I’ve always had a difficult time taking pleasing landscape photos in heavy fog. I love the way prairies and wetlands look on foggy days, but I rarely come away with a scenic photo I’m happy with. Fortunately, I can (and usually do) fall back on close-up photos…
One foggy morning last week, I waded into the shallow water of a wetland at our Platte River Prairies. Everything was dripping wet because of the dense fog. There was a light breeze, but not quite enough to blow the droplets off the plants or spider silk strands.
Fog creates a “flat” light. Flat light can be used for scenic photos, but it’s difficult to portray depth and texture because of the lack of any shadows. However, that same light can work pretty well for close-ups, especially as the fog thins a little and the ambient light becomes a little brighter.
There were several patches of sand lovegrass along the sandy edge of the wetland last week. The plants were bent almost to the ground under the weight of water drops. Hidden among the sparkles was a cold wet grasshopper…

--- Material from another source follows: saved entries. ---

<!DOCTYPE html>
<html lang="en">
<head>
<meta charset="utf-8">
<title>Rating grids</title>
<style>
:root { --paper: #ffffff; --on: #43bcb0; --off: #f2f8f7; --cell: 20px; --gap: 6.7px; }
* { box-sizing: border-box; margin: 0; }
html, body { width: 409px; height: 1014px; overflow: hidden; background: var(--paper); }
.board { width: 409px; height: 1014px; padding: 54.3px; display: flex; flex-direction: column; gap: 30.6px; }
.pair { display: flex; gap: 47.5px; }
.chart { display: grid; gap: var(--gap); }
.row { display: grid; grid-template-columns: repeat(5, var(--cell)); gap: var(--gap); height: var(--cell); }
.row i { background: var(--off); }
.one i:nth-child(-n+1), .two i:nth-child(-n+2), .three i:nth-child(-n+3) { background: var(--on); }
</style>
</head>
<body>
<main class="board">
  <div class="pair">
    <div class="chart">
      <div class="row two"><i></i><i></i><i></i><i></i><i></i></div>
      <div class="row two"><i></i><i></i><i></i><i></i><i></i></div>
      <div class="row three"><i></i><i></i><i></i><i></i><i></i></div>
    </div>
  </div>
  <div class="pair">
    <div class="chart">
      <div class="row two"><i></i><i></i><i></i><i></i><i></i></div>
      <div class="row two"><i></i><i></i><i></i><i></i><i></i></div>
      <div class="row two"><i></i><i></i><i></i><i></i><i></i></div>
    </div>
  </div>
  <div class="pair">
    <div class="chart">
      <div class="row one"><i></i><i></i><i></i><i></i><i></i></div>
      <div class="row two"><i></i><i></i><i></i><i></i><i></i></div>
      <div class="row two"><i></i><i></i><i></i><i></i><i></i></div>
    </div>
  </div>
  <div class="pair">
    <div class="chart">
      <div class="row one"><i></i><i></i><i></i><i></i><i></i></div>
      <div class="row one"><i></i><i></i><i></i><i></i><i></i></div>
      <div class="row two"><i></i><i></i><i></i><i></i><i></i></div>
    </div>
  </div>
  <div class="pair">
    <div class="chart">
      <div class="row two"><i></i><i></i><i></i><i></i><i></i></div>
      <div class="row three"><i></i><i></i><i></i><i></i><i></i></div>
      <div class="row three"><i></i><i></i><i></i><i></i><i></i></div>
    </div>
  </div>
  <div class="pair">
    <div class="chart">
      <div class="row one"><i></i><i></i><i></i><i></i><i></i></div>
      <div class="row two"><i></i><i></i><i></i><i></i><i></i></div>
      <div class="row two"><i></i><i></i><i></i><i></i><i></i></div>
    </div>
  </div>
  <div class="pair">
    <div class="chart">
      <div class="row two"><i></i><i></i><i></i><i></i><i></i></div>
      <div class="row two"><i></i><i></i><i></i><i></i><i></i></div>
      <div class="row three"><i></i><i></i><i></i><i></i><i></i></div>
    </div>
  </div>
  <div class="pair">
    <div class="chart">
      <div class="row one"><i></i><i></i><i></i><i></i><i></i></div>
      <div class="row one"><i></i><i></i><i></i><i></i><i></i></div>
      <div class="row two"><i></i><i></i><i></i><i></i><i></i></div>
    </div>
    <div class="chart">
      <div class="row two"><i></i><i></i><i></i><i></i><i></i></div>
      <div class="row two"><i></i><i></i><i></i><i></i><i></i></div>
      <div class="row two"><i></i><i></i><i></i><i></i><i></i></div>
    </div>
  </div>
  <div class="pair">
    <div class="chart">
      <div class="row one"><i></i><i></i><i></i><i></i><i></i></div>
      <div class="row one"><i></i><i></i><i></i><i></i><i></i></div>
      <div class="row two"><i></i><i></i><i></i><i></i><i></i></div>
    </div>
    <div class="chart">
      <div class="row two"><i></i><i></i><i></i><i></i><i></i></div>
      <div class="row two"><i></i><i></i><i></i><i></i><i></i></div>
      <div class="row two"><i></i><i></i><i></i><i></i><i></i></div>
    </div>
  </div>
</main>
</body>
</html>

As the fog started to dissipate, the sun popped out periodically, providing a few opportunities for some landscape photos, but by then I was too intent on the little drops of water to pay much attention to the bigger picture. I did take a few photos of the wetland, but quickly put the wide angle lens back away in favor of my macro lens.